All First Nations people deserve safety, equality and respect. As we approach January 26, here’s some tips on decolonising your reading list for the year.

The negative implications of colonisation continue to affect all of us, and one of the best ways to challenge racism, violence and discrimination is to take in what First Nations people – women especially – are saying. With listening and learning comes greater empathy, solidarity and respect.

Allyship is an ongoing journey, and can many different forms – from learning whose country you're on, to knowing which conversations to step into or out of, to calling out racism, to reading and hear from First Nations people. 

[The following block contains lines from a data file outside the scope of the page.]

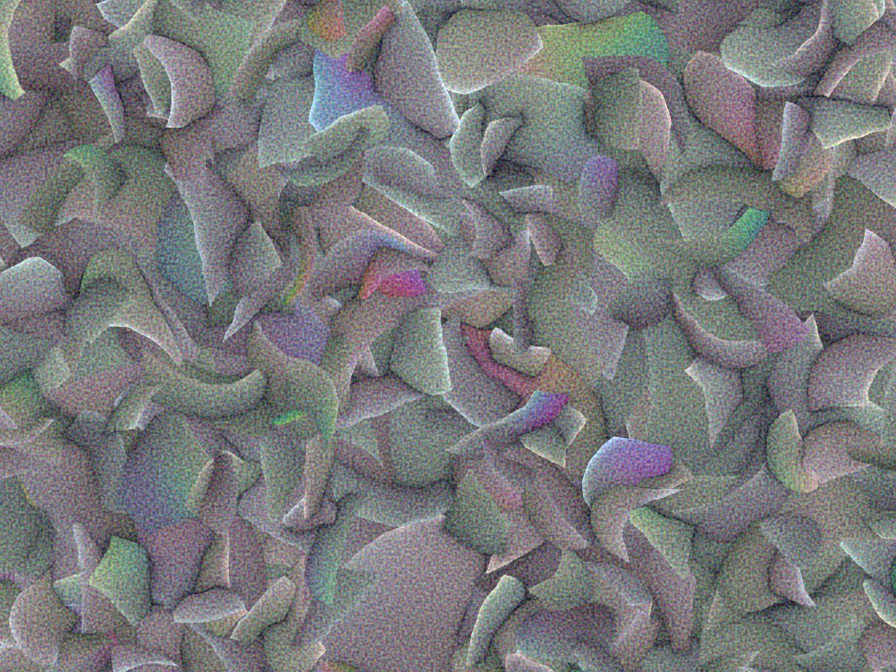
Reproduce this background procedurally as a Shadertoy shader.

```glsl
const int   LAYERS        = 8;
const float COARSE_CELLS  = 2.8;    // shard cells per canvas height, bottom layer
const float FINE_CELLS    = 11.5;   // and top layer
const float DENSE         = 1.0;    // chance of a shard per cell, bottom layer
const float SPARSE        = 0.25;   // and top layer
const float MID_GREY      = 0.502;
const float TINT          = 0.027;
const float ACCENT        = 0.16;
const float SHADING       = 0.095;
const float LINE_WIDTH    = 0.0035;
const float SHADOW_WIDTH  = 0.014;
const float SHADOW_DEPTH  = 0.95;
const float RIM_WIDTH     = 0.0052;
const float RIM_LIGHT     = 0.42;
const float INNER_DARK    = 0.11;
const float EDGE_SOFTNESS = 0.0014;
const float GRAIN_CELLS   = 225.0;
const float GRAIN_COLOUR  = 0.20;
const float GRAIN_LIGHT   = 0.19;
const vec3  SHADOW_TONE   = vec3(0.13, 0.14, 0.19);
const vec3  COOL_RIM      = vec3(0.78, 1.0, 1.08);
const vec3  WARM_RIM      = vec3(1.12, 0.96, 0.80);
const float TAU           = 6.2831853;

vec3 hash3(vec3 p) {
    p = fract(p * vec3(0.1031, 0.1030, 0.0973));
    p += dot(p, p.yxz + 33.33);
    return fract((p.xxy + p.yxx) * p.zyx);
}

float gradientDot(vec2 cell, vec2 offset, float seed) {
    float a = TAU * hash3(vec3(cell, seed)).x;
    return dot(vec2(cos(a), sin(a)), offset);
}

float gradientNoise(vec2 p, float seed) {
    vec2 i = floor(p), f = fract(p);
    vec2 u = f * f * f * (f * (f * 6.0 - 15.0) + 10.0);
    vec2 e = vec2(0.0, 1.0);
    return mix(mix(gradientDot(i, f, seed), gradientDot(i + e.yx, f - e.yx, seed), u.x),
               mix(gradientDot(i + e.xy, f - e.xy, seed), gradientDot(i + 1.0, f - 1.0, seed), u.x), u.y);
}

vec2 noiseVector(vec2 p, float seed) {
    return vec2(gradientNoise(p, seed), gradientNoise(p, seed + 1.0));
}

// Swings mostly between green and violet, a little between warm and cool
vec3 hueTint(float hue) {
    return cos(TAU * hue) * vec3(-0.55, 0.9, -0.35) + sin(TAU * hue) * vec3(0.6, 0.0, -0.6);
}

// Paints one bent, tapered shard with a cast shadow and a lit rim
void paintShard(inout vec3 col, vec2 p, vec3 id, float cells, float soft, float drift, float relief) {
    vec3 place = hash3(id + 11.0), form = hash3(id + 37.0);
    vec3 look = hash3(id + 71.0), extra = hash3(id + 93.0);
    float a = TAU * place.z;
    vec2 q = mat2(cos(a), sin(a), -sin(a), cos(a)) * (p - 0.5 - 0.6 * (place.xy - 0.5));

    // Shape: bent strip with slanted ends, clipped by an offset disc
    float bend = 1.5 * (form.x - 0.5);
    float slope = 2.0 * bend * q.x;
    q.y += bend * (q.x * q.x - 0.12);
    float halfLength = mix(0.45, 0.9, form.y);
    float taper = 1.0 + 1.6 * (extra.x - 0.5) * q.x / halfLength;
    float halfWidth = mix(0.14, 0.42, form.z) * max(taper, 0.1);
    float d = max((abs(q.y) - halfWidth) / sqrt(1.0 + slope * slope), abs(q.x + 0.5 * q.y) - halfLength);
    d = max(d, length(q - vec2(0.3 * (extra.y - 0.5), 0.25)) - mix(0.55, 1.0, extra.z)) / cells;

    // Shadow falls on one side, light on the other: a thin line and a wide halo
    float across = clamp(q.y / halfWidth, -1.0, 1.0);
    float lit = smoothstep(-0.3, 0.9, across);
    float outer = max(d, 0.0);
    float falloff = 0.62 * exp(-outer / LINE_WIDTH) + 0.38 * exp(-outer / SHADOW_WIDTH);
    float shadow = SHADOW_DEPTH * (1.0 - lit) * mix(0.4, 1.0, look.y) * relief;
    col = mix(col, SHADOW_TONE, shadow * falloff);

    // Body colour strengthens towards one end
    float along = smoothstep(-0.6, 0.7, q.x / halfLength);
    float strength = TINT + ACCENT * pow(look.z, 6.0) * along * along;
    vec3 body = vec3(MID_GREY + 0.09 * (look.y - 0.5));
    body += strength * hueTint(look.x + 0.35 * drift + 0.12 * across);
    body += SHADING * (0.5 * across + 0.6 * (along - 0.5) + 0.6 * drift);
    vec3 rim = mix(COOL_RIM, WARM_RIM, step(0.55, extra.y));
    float inner = min(d, 0.0);
    body += RIM_LIGHT * rim * lit * look.y * relief * exp(inner / RIM_WIDTH);
    body -= INNER_DARK * (1.0 - lit) * relief * exp(inner / (2.0 * RIM_WIDTH));
    col = mix(col, body, smoothstep(soft, -soft, d));
}

void mainImage(out vec4 fragColor, in vec2 fragCoord) {
    vec2 uv = fragCoord / iResolution.y;
    float soft = max(EDGE_SOFTNESS, 0.7 / iResolution.y);

    // Broad warp curves the shards, fine warp roughens their edges
    vec2 p = uv + 0.05 * noiseVector(uv * 4.5, 3.0) + 0.005 * noiseVector(uv * 34.0, 7.0);
    float drift = gradientNoise(uv * 7.0, 15.0);
    float relief = mix(0.3, 1.0, smoothstep(-0.25, 0.2, gradientNoise(uv * 10.0, 51.0)));
    vec3 col = MID_GREY + TINT * hueTint(gradientNoise(uv * 3.0, 19.0)) + SHADING * drift;

    // Layers run from large and dense to small and sparse
    for (int layer = 0; layer < LAYERS; layer++) {
        float t = float(layer) / float(LAYERS - 1);
        float cells = mix(COARSE_CELLS, FINE_CELLS, t * t);
        vec2 g = p * cells + 17.3 * float(layer);
        vec2 home = floor(g);
        for (int y = -1; y <= 1; y++)
        for (int x = -1; x <= 1; x++) {
            vec2 cell = home + vec2(x, y);
            vec3 id = vec3(cell, float(layer) * 5.0);
            if (hash3(id).x < mix(DENSE, SPARSE, t))
                paintShard(col, g - cell, id, cells, soft, drift, relief);
        }
    }

    // Fine coloured grain
    vec2 gp = uv * GRAIN_CELLS;
    vec3 speckle = vec3(gradientNoise(gp, 23.0), gradientNoise(gp, 29.0), gradientNoise(gp, 31.0));
    col += GRAIN_COLOUR * speckle + GRAIN_LIGHT * gradientNoise(gp * 1.13, 41.0);
    fragColor = vec4(clamp(col, 0.0, 1.0), 1.0);
}
```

This list is full of recommendations from the last two years – maybe something you haven’t had the chance to read or listen to yet! – so doesn’t include seminal must-reads by authors and academics like Aileen Moreton-Robinson and Sally Morgan. 

Recent books by First Nations authors

  • The Body Country – Susie Anderson 
  • The Visitors – Jane Harrison
  • Returning – Kirli Saunders 
  • Right Story, Wrong Story – Tyson Yunkaporta
  • Edenglassie – Melissa Lucashenko

We’re also compelled to share David Marr’s Killing for Country – which details the violence European colonists (including Marr’s own ancestors) imported and inflicted during the Frontier Wars.

First Nations books for kids and younger readers

  • For 60,000 Years – Marlee Jade Silva
  • Welcome to Country – Aunty Joy Murphy
  • Walk With Us: Welcome to Our Country – Adam Goodes and Ellie Laing
  • In My Blood It Runs – Dujuan Hoosan, Margaret Anderson and Carol Turner
  • Common Wealth – Gregg Dreise
  • The First Scientists: Deadly Inventions and Innovations from Australia’s First Peoples – Corey Tutt

Podcasts by First Nations voices

  • BlakCast is Australia’s first podcasting network that’s owned and led by First Nations people. Launched in 2023, it shares stories and conversations with the aim to celebrate Indigenous knowledge, and to support empathy and connection between Indigenous and non-Indigenous Australians. Check out its six (and counting!) programs
  • Blak Matters
  • First Things First